EXTRACTED INFORMATION:
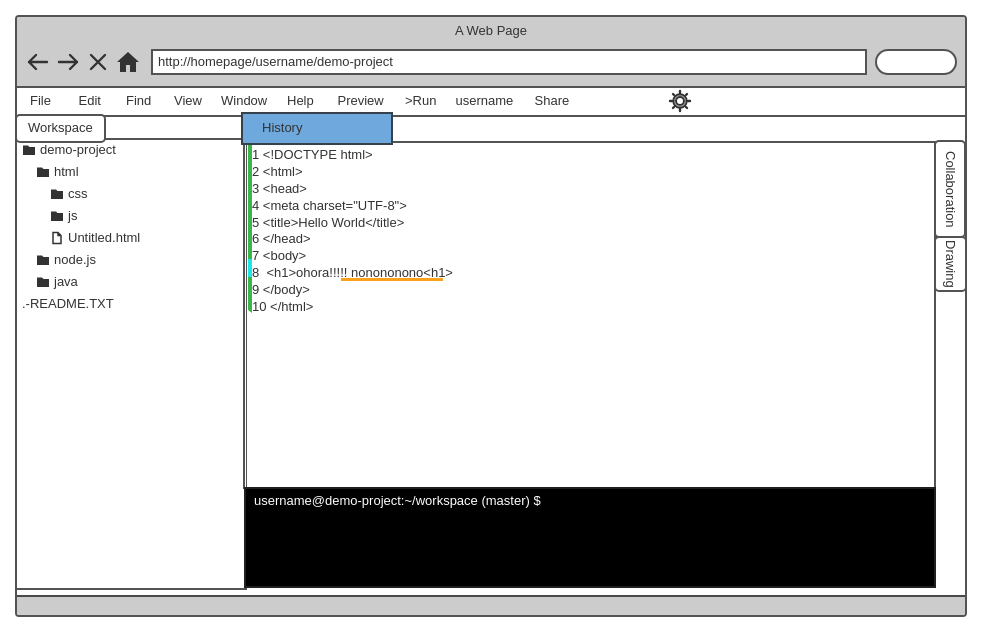
<!DOCTYPE html>
<html lang="en">
<head>
<meta charset="UTF-8">
<title>Web IDE wireframe</title>
<style>
:root {
  --ink: #333;
  --line: rgba(40, 40, 40, .8);
  --chrome: #ccc;
  --paper: #fff;
  --tab: #6fa8dc;
  --green: #3db54a;
  --cyan: #1ee6e6;
  --orange: #f9a11b;
  --terminal: #000;
}
* { box-sizing: border-box; margin: 0; padding: 0; }
html, body { width: 982px; height: 632px; overflow: hidden; background: var(--paper); }
body { position: relative; font: 13px/17px "Liberation Sans", Arial, sans-serif; color: var(--ink); }
ul { list-style: none; }
a { color: inherit; text-decoration: none; }
svg { display: block; }

.browser {
  position: absolute; left: 15px; top: 15px; width: 952px; height: 602px;
  border: 2px solid var(--line); border-radius: 4px; overflow: hidden;
  display: flex; flex-direction: column;
}
.browser-bar { height: 69px; background: var(--chrome); }
.page-title { font: inherit; text-align: center; padding-top: 5px; height: 32px; }
.navigation { display: flex; align-items: center; height: 26px; }
.nav-icons { flex: none; width: 134px; }
.address {
  width: 716px; height: 26px; padding: 2px 5px;
  border: 2px solid var(--line); background: var(--paper);
}
.search {
  width: 82px; height: 26px; margin-left: 8px;
  border: 2px solid var(--line); border-radius: 13px; background: var(--paper);
}
.menu {
  position: relative; height: 31px; padding: 4px 0 0 13px;
  border: solid var(--line); border-width: 2px 0;
}
.menu ul { display: grid; grid-template-columns: 48.5px 47.5px 48px 47px 66px 50.5px 67.5px 50.5px 79px 60px; }
.settings { position: absolute; left: 651px; top: 1px; }
.status-bar { height: 20px; margin-top: auto; border-top: 2px solid var(--line); background: var(--chrome); }

.panel { position: absolute; border: 2px solid var(--line); background: var(--paper); }
.files { left: 15px; top: 138px; width: 232px; height: 452px; }
.files ul { margin-top: -2px; }
.files li { display: flex; align-items: center; gap: 4px; height: 22px; padding-left: calc(5px + var(--depth, 0) * 14px); }
.files svg { margin-top: 2px; }
.editor { left: 243px; top: 141px; width: 693px; height: 348px; }
.editor::before {
  content: ""; position: absolute; left: 1px; top: 0; width: 1px; height: 344px;
  background: var(--line);
}
.gutter { position: absolute; left: 3px; top: 0; }
.code { position: absolute; left: 7px; top: 3.9px; font-family: inherit; line-height: 16.9px; white-space: pre; }
.code-mark { position: absolute; left: 96px; top: 135px; width: 102px; height: 3px; background: var(--orange); }
.terminal { left: 244px; top: 487px; width: 692px; height: 101px; padding: 3px 8px; background: var(--terminal); color: var(--paper); }
.workspace-tab { left: 15px; top: 114px; width: 91px; height: 29px; padding: 3px 11px; border-radius: 5px; }
.history-tab { left: 241px; top: 112px; width: 152px; height: 33px; padding: 5px 19px; background: var(--tab); }
.side-tab { display: flex; align-items: center; justify-content: center; border-radius: 5px; }
.side-tab span { writing-mode: vertical-rl; white-space: nowrap; }
.collaboration { left: 934px; top: 140px; width: 32px; height: 98px; }
.drawing { left: 934px; top: 236px; width: 33px; height: 56px; }
</style>
</head>
<body>
<svg width="0" height="0" style="position:absolute" aria-hidden="true">
  <defs>
    <symbol id="folder" viewBox="0 0 14 14"><path d="M1 2.5h5l1.5 1.5H13v8H1z" fill="#333"/></symbol>
    <symbol id="document" viewBox="0 0 14 14"><path d="M3 1.5h5l3 3v8H3zM8 1.5v3h3" fill="none" stroke="#333" stroke-width="1.5"/></symbol>
  </defs>
</svg>

<main class="browser">
  <header class="browser-bar">
    <h1 class="page-title">A Web Page</h1>
    <div class="navigation">
      <svg class="nav-icons" width="134" height="26" viewBox="17 49 134 26" role="img" aria-label="Back, forward, stop, home">
        <g fill="none" stroke="#333" stroke-width="2.4" stroke-linecap="round" stroke-linejoin="round">
          <path d="M47 62H29M36 55l-7 7 7 7"/>
          <path d="M59 62h18M70 55l7 7-7 7"/>
          <path d="M91 55l14 14M105 55L91 69"/>
        </g>
        <path d="M128 52l11 10h-3v10h-6v-7h-4v7h-6V62h-3z" fill="#333"/>
      </svg>
      <div class="address">http://homepage/username/demo-project</div>
      <div class="search"></div>
    </div>
  </header>
  <nav class="menu">
    <ul>
      <li><a href="#">File</a></li>
      <li><a href="#">Edit</a></li>
      <li><a href="#">Find</a></li>
      <li><a href="#">View</a></li>
      <li><a href="#">Window</a></li>
      <li><a href="#">Help</a></li>
      <li><a href="#">Preview</a></li>
      <li><a href="#">&gt;Run</a></li>
      <li><a href="#">username</a></li>
      <li><a href="#">Share</a></li>
    </ul>
    <svg class="settings" width="24" height="24" viewBox="-12 -12 24 24" role="img" aria-label="Settings">
      <g fill="none" stroke="#333" stroke-linecap="round">
        <circle r="6.7" stroke-width="2"/>
        <circle r="4" stroke-width="2"/>
        <path d="M0-8v-2M0 8v2M-8 0h-2M8 0h2M-6-6l-1-1M6-6l1-1M-6 6l-1 1M6 6l1 1" stroke-width="2.4"/>
      </g>
      <circle r="5.5" fill="none" stroke="#777" stroke-width="1"/>
    </svg>
  </nav>
  <footer class="status-bar"></footer>
</main>

<aside class="panel files">
  <ul>
    <li><svg width="14" height="14"><use href="#folder"/></svg>demo-project</li>
    <li style="--depth:1"><svg width="14" height="14"><use href="#folder"/></svg>html</li>
    <li style="--depth:2"><svg width="14" height="14"><use href="#folder"/></svg>css</li>
    <li style="--depth:2"><svg width="14" height="14"><use href="#folder"/></svg>js</li>
    <li style="--depth:2"><svg width="14" height="14"><use href="#document"/></svg>Untitled.html</li>
    <li style="--depth:1"><svg width="14" height="14"><use href="#folder"/></svg>node.js</li>
    <li style="--depth:1"><svg width="14" height="14"><use href="#folder"/></svg>java</li>
    <li>.-README.TXT</li>
  </ul>
</aside>

<section class="panel editor">
  <svg class="gutter" width="5" height="172" aria-hidden="true">
    <path d="M0 0h4v170l-4-3z" fill="var(--green)"/>
    <rect y="116" width="4" height="18" fill="var(--cyan)"/>
  </svg>
  <span class="code-mark"></span>
  <pre class="code">1 &lt;!DOCTYPE html&gt;
2 &lt;html&gt;
3 &lt;head&gt;
4 &lt;meta charset="UTF-8"&gt;
5 &lt;title&gt;Hello World&lt;/title&gt;
6 &lt;/head&gt;
7 &lt;body&gt;
8  &lt;h1&gt;ohora!!!!! nonononono&lt;h1&gt;
9 &lt;/body&gt;
10 &lt;/html&gt;</pre>
</section>

<section class="panel terminal">username@demo-project:~/workspace (master) $</section>

<div class="panel workspace-tab">Workspace</div>
<div class="panel history-tab">History</div>
<div class="panel side-tab collaboration"><span>Collaboration</span></div>
<div class="panel side-tab drawing"><span>Drawing</span></div>
</body>
</html>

AIM OF THE TASK: Please copy out each line in the entries that mentions the string "hidden".

TASK RESULT:
html, body { width: 982px; height: 632px; overflow: hidden; background: var(--paper); }
  border: 2px solid var(--line); border-radius: 4px; overflow: hidden;
<svg width="0" height="0" style="position:absolute" aria-hidden="true">
  <svg class="gutter" width="5" height="172" aria-hidden="true">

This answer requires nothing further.